International Cycling Union scraps plans for World Series Cycling
Last Updated: February 6, 2013 6:30pm
The International Cycling Union (UCI) has scrapped plans for a radical overhaul of the sport that would have seen the season remodelled around 10 four-day "grands prix".
The World Series Cycling proposal was put forward by London-based sports promoters Gifted Group and had been backed by Omega Pharma - Quick-Step owner Zdenek Bakala and business partner Bessel Kok.
The UCI were also involved in discussions and the parties said in December that they would like to have the new format in place by 2014.
However, UCI president Pat McQuiad has now revealed that the idea has been shelved, with aspects of the proposal instead being incorporated into the existing UCI WorldTour season.
He told VeloNews: "The 10 four-day races won't happen, no. It won't happen. That's not cycling. Cycling is not Formula One, and a Formula One model will not work in cycling. It doesn't make sense.
"The sport of cycling needs to be professionalised. It needs to be much more professional.
'Not the way to do it'
"We are in competition with other sports for television airtime. We need to look at our professional sport today and modernise it, so to speak, without losing its traditional values.
"What has been proposed, about 10 four-day races, a bit like Formula One, is not the way to do it."
World Series Cycling would have seen the three grand tours and six of the one-day Classics merged with 10 four-day races made up of a sprint stage, a mountain stage, a rolling stage and a time trial.
The Tour de France, Giro d'Italia and Vuelta a Espana would have remained focal points on the cycling calendar, as would Milan-San Remo, Tour of Flanders, Paris-Roubaix, Amstel Gold Race, LiÃ¨ge-Bastogne-LiÃ¨ge and Giro di Lombardia.
It was hoped that the format would have increased investment into cycling through broadcast deals and global expansion.
McQuaid revealed the "investors" behind the project will now plough their money into helping the UCI develop the sport instead.
He said: "The UCI has been in discussion with the investors, who were going to invest in the World Series of Cycling, and have now decided not to invest in the World Series of Cycling, and to work with the UCI to develop this project with the UCI. The UCI retains the majority on the board of the company that is going to do this."
McQuaid added that any reform of cycling must respect the heritage of the sport.
He said: "The UCI has always said that we want to globalise the WorldTour. But it should happen in a reasoned way, in a gradual way, without affecting the history or tradition of the sport, and also do so in a way that produces a better model of cycling for the new races that come on the calendar, without interfering with the existing grand tours and Classics.

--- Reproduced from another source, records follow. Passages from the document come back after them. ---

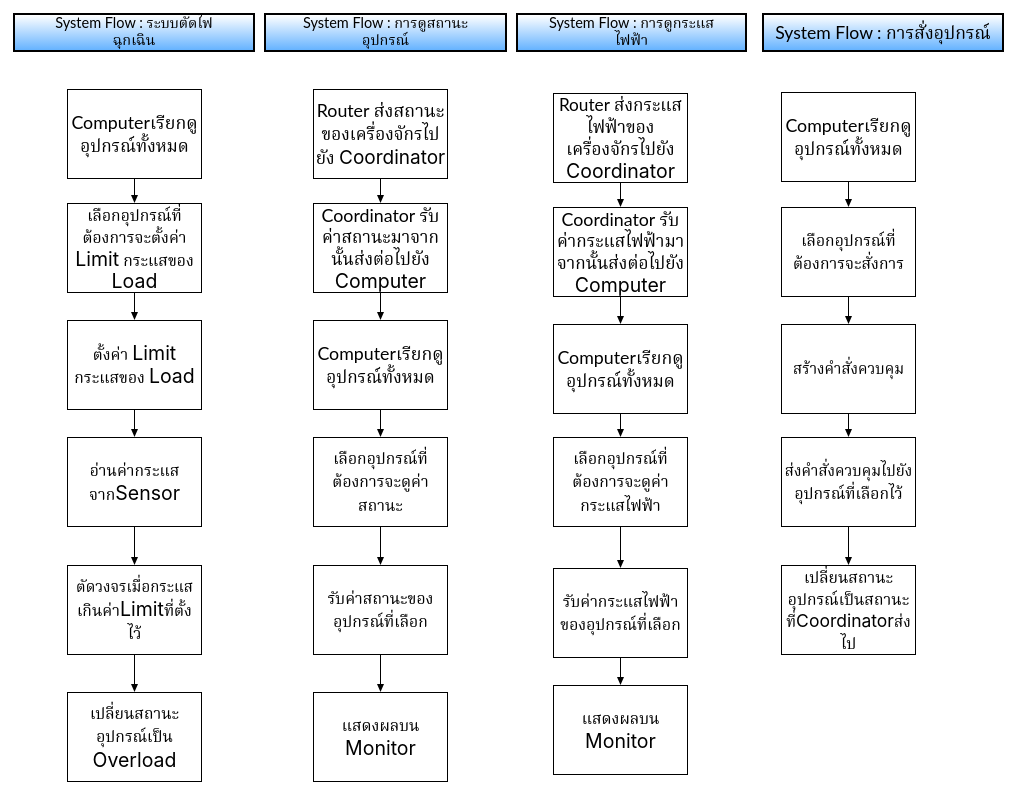
<!DOCTYPE html>
<html lang="th">
<head>
<meta charset="utf-8">
<title>System Flow</title>
<style>
:root { --ink: #000; --paper: #fff; --sky: #66b3ff; }
* { box-sizing: border-box; margin: 0; }
body { width: 1016px; height: 794px; overflow: hidden; background: var(--paper); color: var(--ink);
  font-family: Lato, "Noto Serif Thai", "Noto Serif", serif; font-size: 15.7px; }
.board { display: flex; align-items: flex-start; width: 1016px; height: 794px; padding: 12px 0 0 12px; }
.flow { flex: none; width: var(--width); margin-right: 7px; }
.title, .step { --row: 23.5px; display: flex; flex-direction: column; justify-content: center; align-items: center; }
.title { height: 39px; margin: 1px 1px 0; border: 2px solid var(--ink); background: linear-gradient(var(--paper), var(--sky));
  font-size: 17.6px; font-weight: 400; }
.title.double { --row: 16.5px; padding-bottom: 2px; font-size: 14.5px; }
.steps { width: 135px; margin: var(--drop) 0 0 var(--indent); }
.step { height: 90px; border: 1px solid var(--ink); background: var(--paper); }
.step.full { --row: 22px; }
.step.large { font-size: 17.2px; }
.line { flex: none; height: var(--row); line-height: var(--row); white-space: nowrap; }
.lead { font-size: 17.8px; }
.narrow { font-size: 15px; }
.latin { font-family: Inter, sans-serif; font-size: 19.5px; }
.latin.snug { font-size: 19px; }
.latin.small { font-size: 17.5px; }
.arrow { position: relative; height: var(--length); }
.arrow::before { content: ""; position: absolute; left: 67px; top: 0; bottom: 4px; width: 1px; background: var(--ink); }
.arrow::after { content: ""; position: absolute; left: 64px; bottom: 0; width: 7px; height: 8px; background: var(--ink);
  clip-path: polygon(0 0, 100% 0, 50% 100%); }
.cutoff { --width: 244px; --indent: 55px; --drop: 37px; }
.status { --width: 245px; --indent: 50px; --drop: 37px; }
.current { --width: 233px; --indent: 38px; --drop: 41px; margin-right: 13px; }
.command { --width: 244px; --indent: 20px; --drop: 40px; margin-right: 0; }
.g24 { --length: 24px; } .g25 { --length: 25px; } .g23 { --length: 23px; } .g27 { --length: 27px; }
.g37 { --length: 37px; } .g38 { --length: 38px; } .g41 { --length: 41px; }
</style>
</head>
<body>
<main class="board">
  <section class="flow cutoff">
    <h2 class="title double"><span class="line">System Flow : ระบบตัดไฟ</span><span class="line">ฉุกเฉิน</span></h2>
    <div class="steps">
      <div class="step large"><span class="line lead">Computerเรียกดู</span><span class="line">อุปกรณ์ทั้งหมด</span></div>
      <div class="arrow g24"></div>
      <div class="step full"><span class="line">เลือกอุปกรณ์ที่</span><span class="line">ต้องการจะตั้งค่า</span><span class="line"><span class="latin">Limit</span> กระแสของ</span><span class="line latin">Load</span></div>
      <div class="arrow g27"></div>
      <div class="step"><span class="line">ตั้งค่า <span class="latin">Limit</span></span><span class="line">กระแสของ <span class="latin">Load</span></span></div>
      <div class="arrow g27"></div>
      <div class="step"><span class="line">อ่านค่ากระแส</span><span class="line">จาก<span class="latin">Sensor</span></span></div>
      <div class="arrow g38"></div>
      <div class="step"><span class="line narrow">ตัดวงจรเมื่อกระแส</span><span class="line">เกินค่า<span class="latin">Limit</span>ที่ตั้ง</span><span class="line">ไว้</span></div>
      <div class="arrow g37"></div>
      <div class="step"><span class="line">เปลี่ยนสถานะ</span><span class="line">อุปกรณ์เป็น</span><span class="line latin">Overload</span></div>
    </div>
  </section>

  <section class="flow status">
    <h2 class="title double"><span class="line">System Flow : การดูสถานะ</span><span class="line">อุปกรณ์</span></h2>
    <div class="steps">
      <div class="step large"><span class="line lead">Router ส่งสถานะ</span><span class="line">ของเครื่องจักรไป</span><span class="line">ยัง <span class="latin snug">Coordinator</span></span></div>
      <div class="arrow g24"></div>
      <div class="step large full"><span class="line lead">Coordinator รับ</span><span class="line">ค่าสถานะมาจาก</span><span class="line">นั้นส่งต่อไปยัง</span><span class="line latin">Computer</span></div>
      <div class="arrow g27"></div>
      <div class="step large"><span class="line lead">Computerเรียกดู</span><span class="line">อุปกรณ์ทั้งหมด</span></div>
      <div class="arrow g27"></div>
      <div class="step"><span class="line">เลือกอุปกรณ์ที่</span><span class="line">ต้องการจะดูค่า</span><span class="line">สถานะ</span></div>
      <div class="arrow g38"></div>
      <div class="step"><span class="line">รับค่าสถานะของ</span><span class="line">อุปกรณ์ที่เลือก</span></div>
      <div class="arrow g37"></div>
      <div class="step"><span class="line">แสดงผลบน</span><span class="line latin">Monitor</span></div>
    </div>
  </section>

  <section class="flow current">
    <h2 class="title double"><span class="line">System Flow : การดูกระแส</span><span class="line">ไฟฟ้า</span></h2>
    <div class="steps">
      <div class="step large full"><span class="line">Router ส่งกระแส</span><span class="line">ไฟฟ้าของ</span><span class="line">เครื่องจักรไปยัง</span><span class="line latin">Coordinator</span></div>
      <div class="arrow g24"></div>
      <div class="step large full"><span class="line lead">Coordinator รับ</span><span class="line">ค่ากระแสไฟฟ้ามา</span><span class="line">จากนั้นส่งต่อไปยัง</span><span class="line latin">Computer</span></div>
      <div class="arrow g27"></div>
      <div class="step large"><span class="line lead">Computerเรียกดู</span><span class="line">อุปกรณ์ทั้งหมด</span></div>
      <div class="arrow g23"></div>
      <div class="step"><span class="line">เลือกอุปกรณ์ที่</span><span class="line">ต้องการจะดูค่า</span><span class="line">กระแสไฟฟ้า</span></div>
      <div class="arrow g41"></div>
      <div class="step"><span class="line">รับค่ากระแสไฟฟ้า</span><span class="line">ของอุปกรณ์ที่เลือก</span></div>
      <div class="arrow g27"></div>
      <div class="step"><span class="line">แสดงผลบน</span><span class="line latin">Monitor</span></div>
    </div>
  </section>

  <section class="flow command">
    <h2 class="title"><span class="line">System Flow : การสั่งอุปกรณ์</span></h2>
    <div class="steps">
      <div class="step large"><span class="line lead">Computerเรียกดู</span><span class="line">อุปกรณ์ทั้งหมด</span></div>
      <div class="arrow g25"></div>
      <div class="step"><span class="line">เลือกอุปกรณ์ที่</span><span class="line">ต้องการจะสั่งการ</span></div>
      <div class="arrow g27"></div>
      <div class="step"><span class="line narrow">สร้างคำสั่งควบคุม</span></div>
      <div class="arrow g23"></div>
      <div class="step"><span class="line narrow">ส่งคำสั่งควบคุมไปยัง</span><span class="line">อุปกรณ์ที่เลือกไว้</span></div>
      <div class="arrow g38"></div>
      <div class="step full"><span class="line">เปลี่ยนสถานะ</span><span class="line">อุปกรณ์เป็นสถานะ</span><span class="line narrow">ที่<span class="latin small">Coordinator</span>ส่ง</span><span class="line">ไป</span></div>
    </div>
  </section>
</main>
</body>
</html>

"Let us find a new model for the new races, so that the teams can get a portion of the revenues, the organizers can get a portion of the revenues, the UCI can get a portion of the revenue, the sport benefits, the stakeholders, the riders all get revenues. And it's a model like that that we are looking at."